That the Illini are starting a true freshman at middle linebacker probably tells you most of what you need to know about the 2012 Illini defense. That linebacker, however, happens to be one time OSU flirtation Mason Monheim. The Orville, Ohio product was recruited but never committably offered by Luke Fickell and Mike Vrabel and though Fickell got him to delay his commitment to the Illini, the Buckeyes elected to go with Josh Perry and David Perkins in lieu there of. Monehim, a 3-star, had an absurd 191 tackles his junior year (which, grain of salt given how certain staffs credit these things), and could be a James Laurinaitis type yet. That he's having to try this early in his collegiate career, however, isn't the best thing you can say about former Cincinnati defensive coordinator Tim Banks' defense.
Illinois best LB is probably junior weakside linbacker Jonathan Brown. Brown leads the Illini in tackles with 55 and also has 2.5 sacks on the year. The lone remaining starter, Ashante Williams, plays more of a hybrid star position and would be a safety in most other defenses. The Illini will be in 4-2-5-type formations most of the afternoon (with some nickel variations), which follows the same scheme Koennig liked to run when the defense was under his control.
Essentially the antithesis of Ohio State, the Illini's secondary is the strongest part of their defense. With three returning starters, it's not entirely hard to understand why. Seniors Terry Hawthorne and Justin Green start at the cornerback slots. The safeties are senior Supo Sanni and junior Steve Hull (STEVE HULL!). Hull leads the team with two interceptions. Though Braxton Miller will probably force the Illini defense out of their comfort zone, if they try to cheat and he tries to go up top over them, they might have the athletes to make the end result interesting.
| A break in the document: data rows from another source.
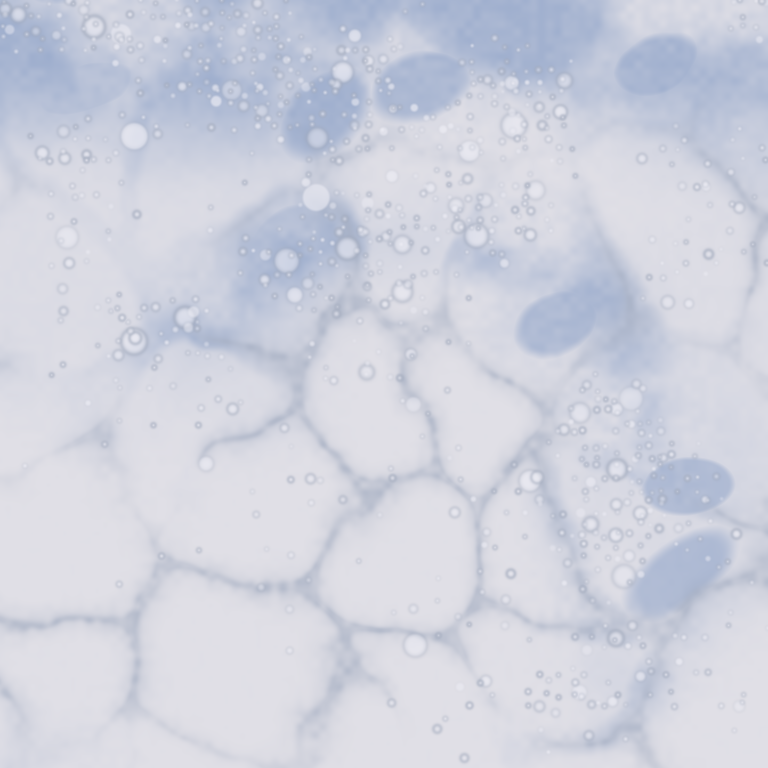
Reproduce this texture procedurally as a WebGL 1 fragment shader.

```glsl
precision highp float;
// Pale stained tissue: blue haze and nuclei, thin-walled vacuoles, bright oil droplets.

uniform vec2 u_resolution;

#define PALE vec3(0.880, 0.876, 0.902)
#define BLUE vec3(0.575, 0.650, 0.790)
#define WALL_GRAY vec3(0.655, 0.690, 0.765)
#define GLINT vec3(0.925, 0.925, 0.955)
#define ARC_CENTER vec2(0.50, 0.35)
#define ARC_RADIUS 0.34
#define CELL_SCALE 5.2
#define NUCLEUS_SCALE 6.2
#define HAZE 0.62
#define WALL_STRENGTH 0.50
#define DROPLET_CHANCE 0.62

vec2 hash2(vec2 p) {
  vec3 q = fract(p.xyx * vec3(0.1031, 0.1030, 0.0973));
  q += dot(q, q.yzx + 33.33);
  return fract((q.xx + q.yz) * q.zy);
}

float noise(vec2 p) {
  vec2 i = floor(p), f = fract(p);
  f = f * f * (3.0 - 2.0 * f);
  float low = mix(hash2(i).x, hash2(i + vec2(1.0, 0.0)).x, f.x);
  float high = mix(hash2(i + vec2(0.0, 1.0)).x, hash2(i + 1.0).x, f.x);
  return mix(low, high, f.y);
}

float fbm(vec2 p) {
  float sum = 0.0, amp = 0.5;
  for (int i = 0; i < 4; i++) {
    sum += amp * noise(p);
    p = mat2(1.6, 1.2, -1.2, 1.6) * p + 7.3;
    amp *= 0.5;
  }
  return sum / 0.9375;
}

float topBand(vec2 p) { return smoothstep(0.70, 0.93, p.y); }

// Where the stain gathers: the upper band and an arc around the vacuoles.
float stainZone(vec2 p) {
  vec2 q = p - ARC_CENTER;
  float r = length(q) + 1e-4;
  float side = smoothstep(-0.65, 0.1, dot(q / r, vec2(0.707)));
  float offset = (r - ARC_RADIUS) / 0.075;
  return max(topBand(p), side * exp(-offset * offset));
}

// Rounded Voronoi cells: x = distance to the wall, y = cell random.
vec2 vacuoleCell(vec2 p) {
  vec2 base = floor(p), f = fract(p), nearCell = vec2(0.0), nearest = vec2(9.0);
  for (int j = -1; j <= 1; j++) for (int i = -1; i <= 1; i++) {
    vec2 g = vec2(float(i), float(j));
    vec2 r = g + 0.1 + 0.8 * hash2(base + g + 41.0) - f;
    if (dot(r, r) < dot(nearest, nearest)) { nearest = r; nearCell = g; }
  }
  float sum = 1e-6;
  for (int j = -2; j <= 2; j++) for (int i = -2; i <= 2; i++) {
    vec2 g = nearCell + vec2(float(i), float(j));
    vec2 r = g + 0.1 + 0.8 * hash2(base + g + 41.0) - f;
    vec2 d = r - nearest;
    if (dot(d, d) > 1e-4) sum += exp(-20.0 * dot(0.5 * (r + nearest), normalize(d)));
  }
  return vec2(max(-log(sum) / 20.0, 0.0), hash2(base + nearCell + 83.0).x);
}

// Tilted soft ellipses, kept only inside the stained zone.
float nuclei(vec2 p) {
  vec2 base = floor(p * NUCLEUS_SCALE);
  float cover = 0.0;
  for (int j = -1; j <= 1; j++) for (int i = -1; i <= 1; i++) {
    vec2 id = base + vec2(float(i), float(j));
    vec2 center = id + 0.25 + 0.5 * hash2(id + 11.0);
    vec2 shape = hash2(id + 29.0), kind = hash2(id + 57.0);
    vec2 d = p * NUCLEUS_SCALE - center;
    float angle = 0.45 + 0.9 * (shape.x - 0.5);
    d = mat2(cos(angle), -sin(angle), sin(angle), cos(angle)) * d;
    d /= vec2(0.34 + 0.13 * shape.y, 0.18 + 0.12 * kind.x);
    float soft = mix(0.09, 0.35, shape.x);
    float present = step(kind.y, 0.72 * stainZone(center / NUCLEUS_SCALE));
    float body = 1.0 - smoothstep(1.0 - soft, 1.0 + soft, length(d));
    cover = max(cover, present * body * mix(0.55, 1.0, kind.x));
  }
  return cover;
}

// Scattered droplets: x = bright core, y = dark rim.
vec2 droplets(vec2 p, float scale, float chance) {
  vec2 base = floor(p * scale), mark = vec2(0.0);
  float soft = 0.0022 * scale;
  for (int j = -1; j <= 1; j++) for (int i = -1; i <= 1; i++) {
    vec2 id = base + vec2(float(i), float(j));
    vec2 center = id + 0.2 + 0.6 * hash2(id + scale);
    vec2 kind = hash2(id + scale + 71.0), tone = hash2(id + scale + 97.0);
    vec2 c = center / scale;
    float foam = smoothstep(0.25, 0.9, 0.7 * c.x + 0.9 * c.y);
    foam *= (0.35 + 0.65 * stainZone(c)) * smoothstep(0.2, 0.6, noise(c * 9.0));
    float present = step(kind.x, chance * foam);
    float radius = mix(0.12, 0.25, kind.y * kind.y);
    float d = length(p * scale - center) - radius;
    float ring = d / (soft + 0.02);
    mark = max(mark, present * vec2((1.0 - smoothstep(-soft, soft, d)) * mix(0.5, 1.0, tone.x),
                                    exp(-ring * ring) * tone.y));
  }
  return mark;
}

void main() {
  vec2 p = gl_FragCoord.xy / min(u_resolution.x, u_resolution.y);
  vec2 warp = vec2(fbm(p * 4.0), fbm(p * 4.0 + 17.0)) - 0.5;
  float zone = stainZone(p + 0.16 * warp);
  float fog = fbm(p * 6.0 + 31.0);
  float grain = noise(p * 95.0) - 0.5;

  // Haze, cleared inside the vacuoles
  vec2 cell = vacuoleCell(p * CELL_SCALE + 0.9 * warp);
  float open = 1.0 - topBand(p);
  float vacuole = smoothstep(0.03, 0.13, cell.x) * step(0.3, cell.y) * open;
  float stain = HAZE * zone * (0.22 + smoothstep(0.32, 0.68, fog)) * (1.0 - 0.75 * vacuole);
  stain += 0.13 * smoothstep(0.40, 0.66, fbm(p * 3.0 + 5.0)) * (1.0 - 0.5 * vacuole);
  stain = max(stain, nuclei(p + 0.03 * warp) * (0.82 + 0.25 * (fog - 0.5)));
  stain += grain * (0.035 + 0.12 * zone * (1.0 - vacuole));
  vec3 color = mix(PALE, BLUE, clamp(stain, 0.0, 1.15));

  // Thin granular walls with a faint halo
  float thin = cell.x / 0.032, wide = cell.x / 0.10;
  float wall = 0.7 * exp(-thin * thin) + 0.45 * exp(-wide * wide);
  wall *= open * smoothstep(0.28, 0.62, fbm(p * 5.0 + 63.0)) * (1.0 + 0.7 * grain);
  color = mix(color, WALL_GRAY, clamp(WALL_STRENGTH * wall, 0.0, 1.0));

  // Droplets from large to fine
  float scale = 14.0;
  for (int i = 0; i < 3; i++) {
    vec2 drop = droplets(p, scale, DROPLET_CHANCE);
    color = mix(color, WALL_GRAY * 0.96, 0.6 * drop.y);
    color = mix(color, GLINT, 0.75 * drop.x * (1.0 - 0.6 * drop.y));
    scale *= 2.2;
  }
  gl_FragColor = vec4(color, 1.0);
}
```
Finally, the special teams are well coached and though field goals have been a hit-or-miss proposition between both Taylor Zalewski and Nick Immekus, Justin DuVernois has been the Big Ten's best and most consistent punter. The sheer volume of practice he's gotten probably hasn't hurt his cause.
There isn't a single area on paper other than secondary and the punt team that Ohio State should be bested at on Saturday. Of course, that hasn't stopped them in the past from finding ways to make things way more interesting than they otherwise should be. If the Buckeyes have one of their trademark slow starts and especially if Illinois finds a way to settle into a rare offensive comfort zone early, should the Buckeyes begin to play tense, it's not out of the question that we see a closer than it should be affair. If Ohio State comes out loose and plays to their full potential on both sides of the ball, a blood bath, though unlikely, is within the realm of possibilities.
Holy Diver. Ohio State 35 - Illinois 14. The Buckeyes don't get the vaunted 24 (and now 27 at some books) cover, but they do get a comfortable win to feel good about with Madison just on the horizon.